US and German leaders have urged the Kremlin to seek a diplomatic end to its war in Ukraine, but Moscow suggested no substantive talks were possible until the West accepted Russia’s occupation of its neighbour’s territory.
Russian president Vladimir Putin again defended Russian missile strikes that have crippled much of Ukraine’s power grid at the start of winter, as investigators appointed by the United Nations sought to determine whether such attacks amount to war crimes.
“I am prepared to speak with Mr Putin if in fact there is an interest in him deciding he is looking for a way to end the war,” US president Joe Biden said, while making clear he had “no immediate plans” to talk to Russia’s leader of 22 years.
“There’s one way for this war to end – the rational way. Putin to pull out of Ukraine, number one. But it appears he’s not,” he added.
Kremlin spokesman Dmitry Peskov noted on Friday that “the first thing [Mr Biden] said is that Putin should leave Ukraine. He believes this would be a demonstration that Putin is ready for negotiations … The United States does not recognise the new territories within the Russian Federation. This significantly complicates the search for common ground.”
Mr Peskov insisted Mr Putin was “open to talks”, but added that “undoubtedly, the special military operation continues”, using Russia’s term for a full-scale invasion that has killed thousands of people and displaced millions.
Russia announced in September that four partly occupied regions of eastern and southeastern Ukraine were now its sovereign territory, in breach of international law and despite being bogged down or driven back in all of them; last month it lost control of Kherson, the only provincial capital it had seized after launching all-out war in February.
In a call with Mr Putin on Friday, German chancellor Olaf Scholz “urged [him] to come as quickly as possible to a diplomatic solution including the withdrawal of Russian troops” from Ukraine.
Spokesman Steffen Hebestreit said Mr Scholz “condemned in particular the Russian airstrikes against civilian infrastructure in Ukraine and stressed Germany’s determination to support Ukraine in ensuring the defence capability against Russian aggression”.

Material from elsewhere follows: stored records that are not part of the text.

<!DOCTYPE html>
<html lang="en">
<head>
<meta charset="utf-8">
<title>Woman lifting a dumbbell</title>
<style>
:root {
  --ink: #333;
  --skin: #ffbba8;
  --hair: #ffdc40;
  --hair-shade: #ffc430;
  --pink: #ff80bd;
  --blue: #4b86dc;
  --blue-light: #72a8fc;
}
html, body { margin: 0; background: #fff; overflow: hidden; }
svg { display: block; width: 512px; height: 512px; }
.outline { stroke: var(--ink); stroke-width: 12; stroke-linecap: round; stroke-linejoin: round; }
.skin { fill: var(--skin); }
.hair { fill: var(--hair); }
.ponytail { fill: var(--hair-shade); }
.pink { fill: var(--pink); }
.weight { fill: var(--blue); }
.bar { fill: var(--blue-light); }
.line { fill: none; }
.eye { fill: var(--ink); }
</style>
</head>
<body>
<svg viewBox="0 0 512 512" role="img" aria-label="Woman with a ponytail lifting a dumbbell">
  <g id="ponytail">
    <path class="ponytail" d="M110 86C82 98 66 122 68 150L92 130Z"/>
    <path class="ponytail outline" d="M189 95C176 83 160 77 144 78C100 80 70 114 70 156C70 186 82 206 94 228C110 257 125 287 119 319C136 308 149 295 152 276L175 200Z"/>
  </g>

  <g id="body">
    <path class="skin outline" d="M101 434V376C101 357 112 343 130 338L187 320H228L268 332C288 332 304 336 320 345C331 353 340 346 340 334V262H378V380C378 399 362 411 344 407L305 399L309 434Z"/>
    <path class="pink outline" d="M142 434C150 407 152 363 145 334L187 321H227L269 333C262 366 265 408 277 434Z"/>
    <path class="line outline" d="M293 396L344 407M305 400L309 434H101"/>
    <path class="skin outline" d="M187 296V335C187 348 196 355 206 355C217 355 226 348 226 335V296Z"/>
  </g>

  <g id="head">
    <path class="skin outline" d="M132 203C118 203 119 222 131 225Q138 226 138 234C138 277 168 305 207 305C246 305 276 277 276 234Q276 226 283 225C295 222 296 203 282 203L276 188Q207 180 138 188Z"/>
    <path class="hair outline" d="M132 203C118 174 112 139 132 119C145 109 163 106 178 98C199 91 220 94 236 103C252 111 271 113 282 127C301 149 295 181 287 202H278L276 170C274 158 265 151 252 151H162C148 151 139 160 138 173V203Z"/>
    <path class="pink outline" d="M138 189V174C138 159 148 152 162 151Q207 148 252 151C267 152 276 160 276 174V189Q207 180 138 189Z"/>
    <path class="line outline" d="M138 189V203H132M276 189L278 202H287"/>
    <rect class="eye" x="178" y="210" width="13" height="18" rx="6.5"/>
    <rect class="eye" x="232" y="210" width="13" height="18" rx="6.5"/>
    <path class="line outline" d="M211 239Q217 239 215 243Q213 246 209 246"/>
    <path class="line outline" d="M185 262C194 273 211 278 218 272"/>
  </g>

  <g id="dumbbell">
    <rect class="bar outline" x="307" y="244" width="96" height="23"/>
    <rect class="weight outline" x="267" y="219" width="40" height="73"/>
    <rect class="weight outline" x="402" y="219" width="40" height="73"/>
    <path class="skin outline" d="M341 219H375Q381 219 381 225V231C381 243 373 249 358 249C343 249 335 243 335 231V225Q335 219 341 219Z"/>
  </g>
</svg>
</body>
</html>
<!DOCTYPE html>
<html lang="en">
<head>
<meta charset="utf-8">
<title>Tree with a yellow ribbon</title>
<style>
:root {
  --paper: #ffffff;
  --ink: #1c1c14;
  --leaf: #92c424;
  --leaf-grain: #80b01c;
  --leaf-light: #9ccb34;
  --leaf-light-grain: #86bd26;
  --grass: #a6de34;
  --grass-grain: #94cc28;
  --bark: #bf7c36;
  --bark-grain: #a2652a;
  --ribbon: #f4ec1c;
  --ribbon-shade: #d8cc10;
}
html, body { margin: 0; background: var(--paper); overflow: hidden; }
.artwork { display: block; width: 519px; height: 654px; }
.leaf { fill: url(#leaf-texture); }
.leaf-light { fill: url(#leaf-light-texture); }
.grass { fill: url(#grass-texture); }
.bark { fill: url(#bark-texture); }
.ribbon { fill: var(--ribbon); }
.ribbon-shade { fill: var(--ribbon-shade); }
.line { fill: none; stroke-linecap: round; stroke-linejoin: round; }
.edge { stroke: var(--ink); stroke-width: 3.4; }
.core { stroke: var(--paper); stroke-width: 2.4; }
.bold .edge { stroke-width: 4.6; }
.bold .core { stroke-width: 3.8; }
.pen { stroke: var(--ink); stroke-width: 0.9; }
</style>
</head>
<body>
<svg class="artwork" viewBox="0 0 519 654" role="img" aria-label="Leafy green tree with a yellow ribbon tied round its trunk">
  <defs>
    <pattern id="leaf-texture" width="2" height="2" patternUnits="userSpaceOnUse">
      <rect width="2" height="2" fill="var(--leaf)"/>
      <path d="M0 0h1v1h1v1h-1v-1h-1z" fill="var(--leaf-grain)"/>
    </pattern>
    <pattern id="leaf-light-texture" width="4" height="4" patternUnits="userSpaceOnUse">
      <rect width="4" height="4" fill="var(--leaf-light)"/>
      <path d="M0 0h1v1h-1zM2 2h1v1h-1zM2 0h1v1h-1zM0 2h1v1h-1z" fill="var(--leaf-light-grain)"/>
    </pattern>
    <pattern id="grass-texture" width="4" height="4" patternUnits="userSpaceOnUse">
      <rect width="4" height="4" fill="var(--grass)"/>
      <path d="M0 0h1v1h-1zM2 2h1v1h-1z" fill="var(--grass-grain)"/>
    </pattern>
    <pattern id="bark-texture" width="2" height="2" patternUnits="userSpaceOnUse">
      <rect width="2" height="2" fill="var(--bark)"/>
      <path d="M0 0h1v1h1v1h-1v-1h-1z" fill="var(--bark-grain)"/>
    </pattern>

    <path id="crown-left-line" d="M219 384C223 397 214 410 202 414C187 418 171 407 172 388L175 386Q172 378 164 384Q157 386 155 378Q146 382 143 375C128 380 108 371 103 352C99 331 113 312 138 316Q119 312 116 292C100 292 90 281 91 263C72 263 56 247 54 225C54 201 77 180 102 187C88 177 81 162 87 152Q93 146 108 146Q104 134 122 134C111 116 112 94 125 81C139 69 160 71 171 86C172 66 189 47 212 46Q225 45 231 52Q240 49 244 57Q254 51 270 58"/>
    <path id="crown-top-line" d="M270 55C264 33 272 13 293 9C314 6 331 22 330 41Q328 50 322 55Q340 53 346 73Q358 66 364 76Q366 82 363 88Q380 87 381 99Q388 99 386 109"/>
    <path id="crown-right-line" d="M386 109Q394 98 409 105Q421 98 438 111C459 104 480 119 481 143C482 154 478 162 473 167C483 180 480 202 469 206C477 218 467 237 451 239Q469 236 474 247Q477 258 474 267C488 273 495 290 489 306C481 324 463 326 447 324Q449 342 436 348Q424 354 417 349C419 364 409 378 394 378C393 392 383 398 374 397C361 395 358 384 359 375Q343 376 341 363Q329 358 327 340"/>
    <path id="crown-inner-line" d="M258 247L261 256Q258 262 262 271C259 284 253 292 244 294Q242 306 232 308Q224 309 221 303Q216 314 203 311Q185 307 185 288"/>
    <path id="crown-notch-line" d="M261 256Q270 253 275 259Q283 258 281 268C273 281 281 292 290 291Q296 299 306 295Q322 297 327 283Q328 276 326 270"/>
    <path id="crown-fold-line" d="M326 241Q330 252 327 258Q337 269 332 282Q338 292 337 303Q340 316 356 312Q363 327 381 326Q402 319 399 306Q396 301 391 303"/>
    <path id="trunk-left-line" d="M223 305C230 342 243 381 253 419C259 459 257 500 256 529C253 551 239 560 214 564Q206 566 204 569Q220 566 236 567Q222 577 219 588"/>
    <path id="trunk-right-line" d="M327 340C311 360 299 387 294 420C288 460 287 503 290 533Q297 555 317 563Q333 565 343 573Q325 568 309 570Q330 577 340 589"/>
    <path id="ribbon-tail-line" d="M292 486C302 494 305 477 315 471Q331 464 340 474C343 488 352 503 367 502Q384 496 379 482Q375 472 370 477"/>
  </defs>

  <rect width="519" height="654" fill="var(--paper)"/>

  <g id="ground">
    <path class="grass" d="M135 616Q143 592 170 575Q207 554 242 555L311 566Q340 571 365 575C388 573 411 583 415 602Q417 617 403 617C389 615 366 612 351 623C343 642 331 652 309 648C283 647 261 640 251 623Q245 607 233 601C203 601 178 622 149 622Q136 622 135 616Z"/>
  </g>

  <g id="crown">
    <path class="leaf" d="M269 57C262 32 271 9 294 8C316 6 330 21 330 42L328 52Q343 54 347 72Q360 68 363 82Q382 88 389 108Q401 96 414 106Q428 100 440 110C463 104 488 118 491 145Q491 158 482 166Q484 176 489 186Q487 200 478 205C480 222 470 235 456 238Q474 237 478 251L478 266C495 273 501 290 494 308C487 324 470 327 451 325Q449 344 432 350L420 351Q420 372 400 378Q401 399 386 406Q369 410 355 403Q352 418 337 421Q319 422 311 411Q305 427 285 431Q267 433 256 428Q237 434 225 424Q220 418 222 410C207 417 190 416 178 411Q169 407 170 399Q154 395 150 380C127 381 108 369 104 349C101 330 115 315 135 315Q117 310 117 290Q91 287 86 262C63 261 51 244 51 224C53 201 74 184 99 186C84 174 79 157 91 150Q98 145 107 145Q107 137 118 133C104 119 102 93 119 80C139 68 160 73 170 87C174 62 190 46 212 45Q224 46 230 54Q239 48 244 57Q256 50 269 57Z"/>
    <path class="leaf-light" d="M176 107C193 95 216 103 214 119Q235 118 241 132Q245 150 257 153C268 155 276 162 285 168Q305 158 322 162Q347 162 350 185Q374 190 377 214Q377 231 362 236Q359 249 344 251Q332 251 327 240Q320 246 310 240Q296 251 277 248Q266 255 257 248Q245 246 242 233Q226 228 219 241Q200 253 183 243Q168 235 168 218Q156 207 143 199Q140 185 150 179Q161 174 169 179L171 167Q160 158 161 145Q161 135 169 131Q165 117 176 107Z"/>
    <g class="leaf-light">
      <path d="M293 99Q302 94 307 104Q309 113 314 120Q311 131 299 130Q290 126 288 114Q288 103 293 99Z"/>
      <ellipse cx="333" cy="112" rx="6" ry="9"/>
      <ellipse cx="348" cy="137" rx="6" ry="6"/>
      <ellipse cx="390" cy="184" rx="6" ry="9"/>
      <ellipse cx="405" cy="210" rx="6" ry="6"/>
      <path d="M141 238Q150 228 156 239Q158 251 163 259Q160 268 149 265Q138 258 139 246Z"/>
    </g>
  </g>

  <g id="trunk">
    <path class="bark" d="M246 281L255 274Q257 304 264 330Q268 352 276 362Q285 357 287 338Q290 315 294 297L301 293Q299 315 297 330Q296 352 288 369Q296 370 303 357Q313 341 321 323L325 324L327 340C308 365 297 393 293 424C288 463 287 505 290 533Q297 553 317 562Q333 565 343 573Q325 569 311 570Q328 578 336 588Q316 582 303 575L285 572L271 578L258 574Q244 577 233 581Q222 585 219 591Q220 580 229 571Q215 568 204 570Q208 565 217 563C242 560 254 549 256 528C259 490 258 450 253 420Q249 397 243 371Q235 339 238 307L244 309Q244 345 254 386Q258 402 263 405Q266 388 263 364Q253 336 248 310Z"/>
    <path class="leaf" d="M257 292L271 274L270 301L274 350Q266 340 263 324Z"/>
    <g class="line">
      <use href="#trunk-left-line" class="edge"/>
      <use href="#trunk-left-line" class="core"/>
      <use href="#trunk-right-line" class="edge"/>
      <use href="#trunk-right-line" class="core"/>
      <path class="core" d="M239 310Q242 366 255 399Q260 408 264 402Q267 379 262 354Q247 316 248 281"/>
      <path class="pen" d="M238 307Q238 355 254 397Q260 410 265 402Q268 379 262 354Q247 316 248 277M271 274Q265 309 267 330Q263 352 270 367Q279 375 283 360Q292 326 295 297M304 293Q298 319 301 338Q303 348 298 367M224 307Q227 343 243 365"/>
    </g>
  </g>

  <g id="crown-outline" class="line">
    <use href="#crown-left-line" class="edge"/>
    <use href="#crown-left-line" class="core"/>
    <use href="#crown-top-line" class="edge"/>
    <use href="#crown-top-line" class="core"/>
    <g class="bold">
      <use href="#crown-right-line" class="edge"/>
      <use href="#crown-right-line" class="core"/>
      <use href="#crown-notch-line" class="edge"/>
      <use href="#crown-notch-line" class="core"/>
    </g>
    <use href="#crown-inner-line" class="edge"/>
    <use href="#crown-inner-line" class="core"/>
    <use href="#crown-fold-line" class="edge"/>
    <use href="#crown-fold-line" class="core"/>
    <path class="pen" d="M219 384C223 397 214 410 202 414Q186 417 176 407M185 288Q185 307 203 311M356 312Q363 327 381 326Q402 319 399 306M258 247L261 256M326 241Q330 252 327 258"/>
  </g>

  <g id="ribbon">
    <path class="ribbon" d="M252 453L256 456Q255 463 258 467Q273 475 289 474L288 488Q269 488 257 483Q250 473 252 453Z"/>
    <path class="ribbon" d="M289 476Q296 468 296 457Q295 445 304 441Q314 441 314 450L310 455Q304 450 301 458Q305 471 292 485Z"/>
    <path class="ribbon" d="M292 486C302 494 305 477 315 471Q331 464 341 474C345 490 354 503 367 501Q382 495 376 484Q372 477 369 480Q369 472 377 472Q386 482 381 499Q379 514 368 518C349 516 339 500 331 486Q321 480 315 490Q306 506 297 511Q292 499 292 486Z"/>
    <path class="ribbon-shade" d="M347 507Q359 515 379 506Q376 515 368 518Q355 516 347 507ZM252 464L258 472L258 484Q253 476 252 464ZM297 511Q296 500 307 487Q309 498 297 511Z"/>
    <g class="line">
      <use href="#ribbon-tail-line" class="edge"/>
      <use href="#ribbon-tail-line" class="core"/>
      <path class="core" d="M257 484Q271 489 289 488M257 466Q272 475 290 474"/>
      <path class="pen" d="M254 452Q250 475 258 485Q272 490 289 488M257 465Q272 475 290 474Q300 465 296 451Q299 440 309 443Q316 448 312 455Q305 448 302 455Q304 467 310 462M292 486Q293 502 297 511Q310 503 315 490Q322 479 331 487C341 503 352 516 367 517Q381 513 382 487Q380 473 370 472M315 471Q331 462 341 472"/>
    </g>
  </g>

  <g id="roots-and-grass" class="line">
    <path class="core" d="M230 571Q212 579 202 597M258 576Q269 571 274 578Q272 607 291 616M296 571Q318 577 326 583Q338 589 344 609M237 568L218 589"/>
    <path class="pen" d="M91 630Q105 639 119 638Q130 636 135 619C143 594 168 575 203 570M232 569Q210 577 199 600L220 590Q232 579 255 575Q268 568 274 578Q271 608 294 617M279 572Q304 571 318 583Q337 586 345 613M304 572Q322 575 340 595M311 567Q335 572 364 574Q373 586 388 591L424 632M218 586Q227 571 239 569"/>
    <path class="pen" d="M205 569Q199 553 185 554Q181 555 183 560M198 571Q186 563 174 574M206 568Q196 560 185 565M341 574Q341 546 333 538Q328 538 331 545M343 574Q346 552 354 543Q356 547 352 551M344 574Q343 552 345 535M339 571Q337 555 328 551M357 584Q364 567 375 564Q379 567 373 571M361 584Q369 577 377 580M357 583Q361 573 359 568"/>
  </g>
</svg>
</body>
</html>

According to the Kremlin, Mr Putin said such missile strikes were “an unavoidable and inevitable response to [Ukraine’s] provocative attacks against Russia’s civilian infrastructure”, blaming Kyiv for explosions on a bridge linking Russia to occupied Crimea and at Russian energy facilities.
Mr Putin also “pointed out the destructive policy of Western countries, including Germany, pumping [Ukraine] with weapons and training the Ukrainian military. All this, as well as their comprehensive political and financial support for Ukraine, leads [Kyiv] to reject any idea of negotiations,” the Kremlin added.
As the UN’s independent international commission of inquiry on Ukraine finished a visit to Kyiv, one of its members, Jasminka Dzumhur, said they had “devoted significant attention to the issue of the destruction of the civilian infrastructure of the country”.
Another member, Pablo de Greiff, said they were looking into “whether the attacks constitute war crimes”, and, if so, what the commission “can do in order to make a contribution to the accountability for such crimes”.
As power cuts were imposed again to allow for repairs to the national grid, and heavy fighting continued near the city of Bakhmut in the eastern Donetsk region, Ukraine moved to ban religious organisations with close ties to the Russian state.
“We have to create conditions where no actors dependent on the aggressor state will have an opportunity to manipulate Ukrainians and weaken Ukraine from within,” said Ukrainian president Volodymyr Zelenskiy, amid raids on and investigations into Orthodox Church monasteries that are suspected of being centres of pro-Kremlin sentiment.